:: SUPPLIED RECORDS ::

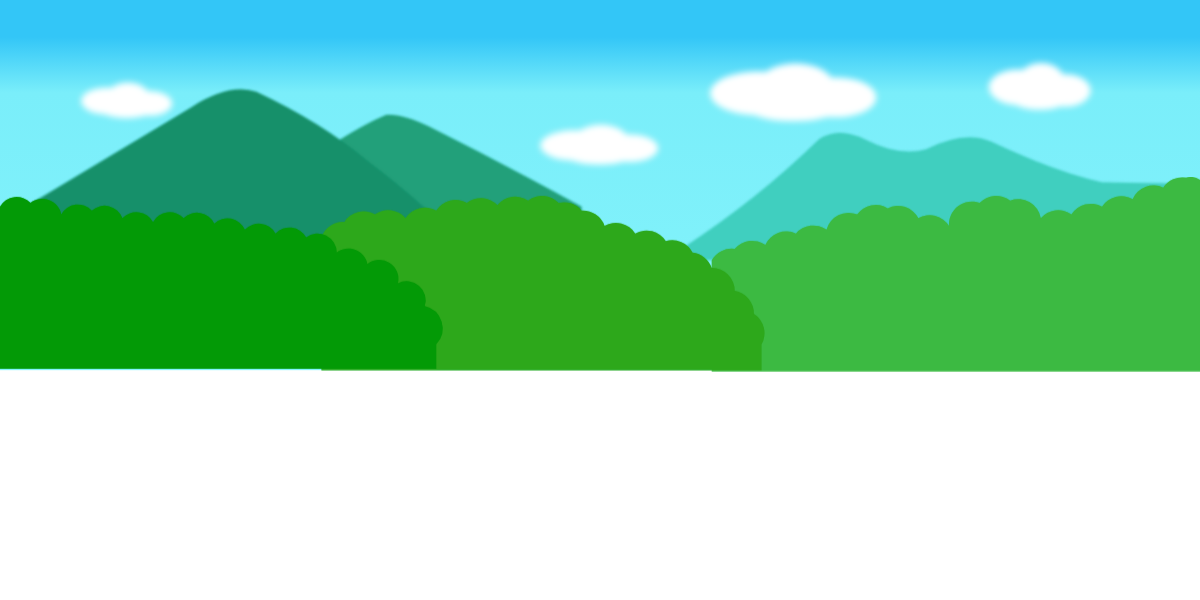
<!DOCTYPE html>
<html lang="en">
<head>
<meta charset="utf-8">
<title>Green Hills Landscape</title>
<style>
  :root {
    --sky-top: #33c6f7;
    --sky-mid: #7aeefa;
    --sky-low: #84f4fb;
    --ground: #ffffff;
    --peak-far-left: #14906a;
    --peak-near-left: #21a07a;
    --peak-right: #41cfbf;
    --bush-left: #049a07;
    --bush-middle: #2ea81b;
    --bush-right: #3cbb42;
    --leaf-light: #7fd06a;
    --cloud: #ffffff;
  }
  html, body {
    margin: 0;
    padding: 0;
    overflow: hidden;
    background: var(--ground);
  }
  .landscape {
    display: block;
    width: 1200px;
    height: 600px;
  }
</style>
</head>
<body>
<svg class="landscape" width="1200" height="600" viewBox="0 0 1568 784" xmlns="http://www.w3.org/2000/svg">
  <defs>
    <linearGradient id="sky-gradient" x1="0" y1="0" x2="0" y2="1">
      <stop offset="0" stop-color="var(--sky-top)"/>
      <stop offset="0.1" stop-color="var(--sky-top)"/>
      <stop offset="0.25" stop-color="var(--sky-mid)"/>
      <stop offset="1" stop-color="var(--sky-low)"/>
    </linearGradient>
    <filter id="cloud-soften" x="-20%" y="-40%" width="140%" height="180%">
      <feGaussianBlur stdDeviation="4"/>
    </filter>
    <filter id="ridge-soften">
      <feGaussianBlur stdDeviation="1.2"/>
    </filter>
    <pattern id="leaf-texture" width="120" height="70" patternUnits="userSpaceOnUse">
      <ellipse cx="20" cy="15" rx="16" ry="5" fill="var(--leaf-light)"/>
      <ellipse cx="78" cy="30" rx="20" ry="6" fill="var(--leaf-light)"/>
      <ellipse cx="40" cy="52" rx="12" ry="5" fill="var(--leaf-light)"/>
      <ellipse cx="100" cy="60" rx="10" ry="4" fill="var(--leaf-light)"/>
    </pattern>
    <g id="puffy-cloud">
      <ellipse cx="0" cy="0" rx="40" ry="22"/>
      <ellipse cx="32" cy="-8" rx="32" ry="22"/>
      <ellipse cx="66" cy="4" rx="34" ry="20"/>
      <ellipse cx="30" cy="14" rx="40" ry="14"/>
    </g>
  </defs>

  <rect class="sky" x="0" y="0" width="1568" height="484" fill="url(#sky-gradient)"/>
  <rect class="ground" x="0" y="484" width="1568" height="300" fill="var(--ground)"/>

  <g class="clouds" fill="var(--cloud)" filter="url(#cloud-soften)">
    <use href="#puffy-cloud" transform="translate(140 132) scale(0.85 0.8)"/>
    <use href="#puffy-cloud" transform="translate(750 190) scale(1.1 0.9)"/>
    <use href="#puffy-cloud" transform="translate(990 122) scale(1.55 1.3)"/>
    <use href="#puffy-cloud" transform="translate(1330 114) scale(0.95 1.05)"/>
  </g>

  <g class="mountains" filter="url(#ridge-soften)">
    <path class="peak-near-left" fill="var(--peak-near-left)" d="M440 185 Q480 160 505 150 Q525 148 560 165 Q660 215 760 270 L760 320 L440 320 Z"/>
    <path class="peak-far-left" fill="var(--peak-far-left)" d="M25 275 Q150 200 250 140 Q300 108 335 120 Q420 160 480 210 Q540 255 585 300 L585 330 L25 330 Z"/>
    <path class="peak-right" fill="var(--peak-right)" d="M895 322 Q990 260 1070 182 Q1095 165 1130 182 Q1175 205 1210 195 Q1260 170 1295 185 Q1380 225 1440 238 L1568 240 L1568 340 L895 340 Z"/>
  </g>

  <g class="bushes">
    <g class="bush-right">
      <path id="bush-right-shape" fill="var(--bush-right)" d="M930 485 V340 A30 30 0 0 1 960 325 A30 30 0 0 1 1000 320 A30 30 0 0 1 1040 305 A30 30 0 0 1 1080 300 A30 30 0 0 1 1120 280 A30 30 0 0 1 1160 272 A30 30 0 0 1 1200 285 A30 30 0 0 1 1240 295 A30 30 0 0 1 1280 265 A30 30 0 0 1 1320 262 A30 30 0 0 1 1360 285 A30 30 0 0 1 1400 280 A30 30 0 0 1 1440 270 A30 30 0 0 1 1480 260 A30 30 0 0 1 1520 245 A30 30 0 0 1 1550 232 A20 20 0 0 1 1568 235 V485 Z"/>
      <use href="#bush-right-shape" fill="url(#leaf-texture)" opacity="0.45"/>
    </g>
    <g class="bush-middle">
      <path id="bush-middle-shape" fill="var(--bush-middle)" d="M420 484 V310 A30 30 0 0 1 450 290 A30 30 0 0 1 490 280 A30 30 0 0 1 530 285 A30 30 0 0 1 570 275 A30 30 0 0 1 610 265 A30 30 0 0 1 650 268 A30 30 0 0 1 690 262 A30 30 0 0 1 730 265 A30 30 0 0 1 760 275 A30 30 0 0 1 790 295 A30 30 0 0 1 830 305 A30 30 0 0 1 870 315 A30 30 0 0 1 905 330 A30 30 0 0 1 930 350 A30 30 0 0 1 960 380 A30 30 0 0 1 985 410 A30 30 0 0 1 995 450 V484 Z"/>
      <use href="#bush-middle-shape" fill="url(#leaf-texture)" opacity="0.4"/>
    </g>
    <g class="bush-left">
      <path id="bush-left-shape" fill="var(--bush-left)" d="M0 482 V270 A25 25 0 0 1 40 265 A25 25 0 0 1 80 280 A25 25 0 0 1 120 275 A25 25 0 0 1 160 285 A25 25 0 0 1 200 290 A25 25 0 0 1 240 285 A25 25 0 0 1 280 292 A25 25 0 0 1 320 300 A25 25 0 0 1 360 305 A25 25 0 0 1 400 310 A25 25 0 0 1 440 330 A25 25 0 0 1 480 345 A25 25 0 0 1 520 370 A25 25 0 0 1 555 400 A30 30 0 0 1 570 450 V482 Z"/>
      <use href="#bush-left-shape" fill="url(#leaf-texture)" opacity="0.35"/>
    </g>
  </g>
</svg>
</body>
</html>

:::
:: SUPPLIED RECORDS ::

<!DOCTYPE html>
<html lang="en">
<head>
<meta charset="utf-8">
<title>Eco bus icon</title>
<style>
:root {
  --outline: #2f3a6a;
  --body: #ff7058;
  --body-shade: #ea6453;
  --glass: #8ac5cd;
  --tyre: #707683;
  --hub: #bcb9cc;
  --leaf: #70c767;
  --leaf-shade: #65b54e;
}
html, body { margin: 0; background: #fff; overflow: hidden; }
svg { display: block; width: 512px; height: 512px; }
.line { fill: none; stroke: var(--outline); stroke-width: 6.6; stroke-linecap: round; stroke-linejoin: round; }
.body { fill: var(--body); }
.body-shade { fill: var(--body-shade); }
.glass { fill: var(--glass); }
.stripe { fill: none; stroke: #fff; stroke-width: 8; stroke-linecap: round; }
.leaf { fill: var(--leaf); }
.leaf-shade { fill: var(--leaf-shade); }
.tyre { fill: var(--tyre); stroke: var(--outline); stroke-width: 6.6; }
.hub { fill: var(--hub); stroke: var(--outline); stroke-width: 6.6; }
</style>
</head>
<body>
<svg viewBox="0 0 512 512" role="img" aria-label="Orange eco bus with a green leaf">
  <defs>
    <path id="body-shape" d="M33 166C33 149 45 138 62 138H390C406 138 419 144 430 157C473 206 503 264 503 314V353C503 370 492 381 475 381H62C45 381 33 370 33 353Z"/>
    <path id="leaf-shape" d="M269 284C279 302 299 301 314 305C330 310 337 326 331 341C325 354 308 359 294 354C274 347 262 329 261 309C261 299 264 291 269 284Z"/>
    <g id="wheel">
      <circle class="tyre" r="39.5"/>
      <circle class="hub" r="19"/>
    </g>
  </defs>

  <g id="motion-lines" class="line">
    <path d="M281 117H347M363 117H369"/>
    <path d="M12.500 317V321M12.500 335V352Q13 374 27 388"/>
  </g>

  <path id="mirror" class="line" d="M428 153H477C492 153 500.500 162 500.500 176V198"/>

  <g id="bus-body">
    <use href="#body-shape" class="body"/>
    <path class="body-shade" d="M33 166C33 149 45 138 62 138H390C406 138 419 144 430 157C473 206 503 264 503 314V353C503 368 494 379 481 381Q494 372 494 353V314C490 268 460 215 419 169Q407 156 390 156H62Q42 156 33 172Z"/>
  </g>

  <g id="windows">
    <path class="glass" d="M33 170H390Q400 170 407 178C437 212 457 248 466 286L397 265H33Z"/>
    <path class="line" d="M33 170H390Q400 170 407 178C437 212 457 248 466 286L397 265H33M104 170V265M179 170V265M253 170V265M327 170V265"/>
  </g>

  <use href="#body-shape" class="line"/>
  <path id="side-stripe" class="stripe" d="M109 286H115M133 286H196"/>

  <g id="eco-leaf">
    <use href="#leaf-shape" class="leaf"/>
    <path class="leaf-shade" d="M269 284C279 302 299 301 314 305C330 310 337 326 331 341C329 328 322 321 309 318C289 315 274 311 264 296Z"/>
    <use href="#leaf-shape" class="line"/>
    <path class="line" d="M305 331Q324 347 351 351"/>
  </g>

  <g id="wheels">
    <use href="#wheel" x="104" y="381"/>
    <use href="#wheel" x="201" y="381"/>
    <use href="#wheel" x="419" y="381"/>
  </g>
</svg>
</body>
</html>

:::

WHAT THE TASK ASKS>
Using the records above, report each line that contains the word "viewBox" by copying it.

EXERCISE RESULT>
<svg class="landscape" width="1200" height="600" viewBox="0 0 1568 784" xmlns="http://www.w3.org/2000/svg">
<svg viewBox="0 0 512 512" role="img" aria-label="Orange eco bus with a green leaf">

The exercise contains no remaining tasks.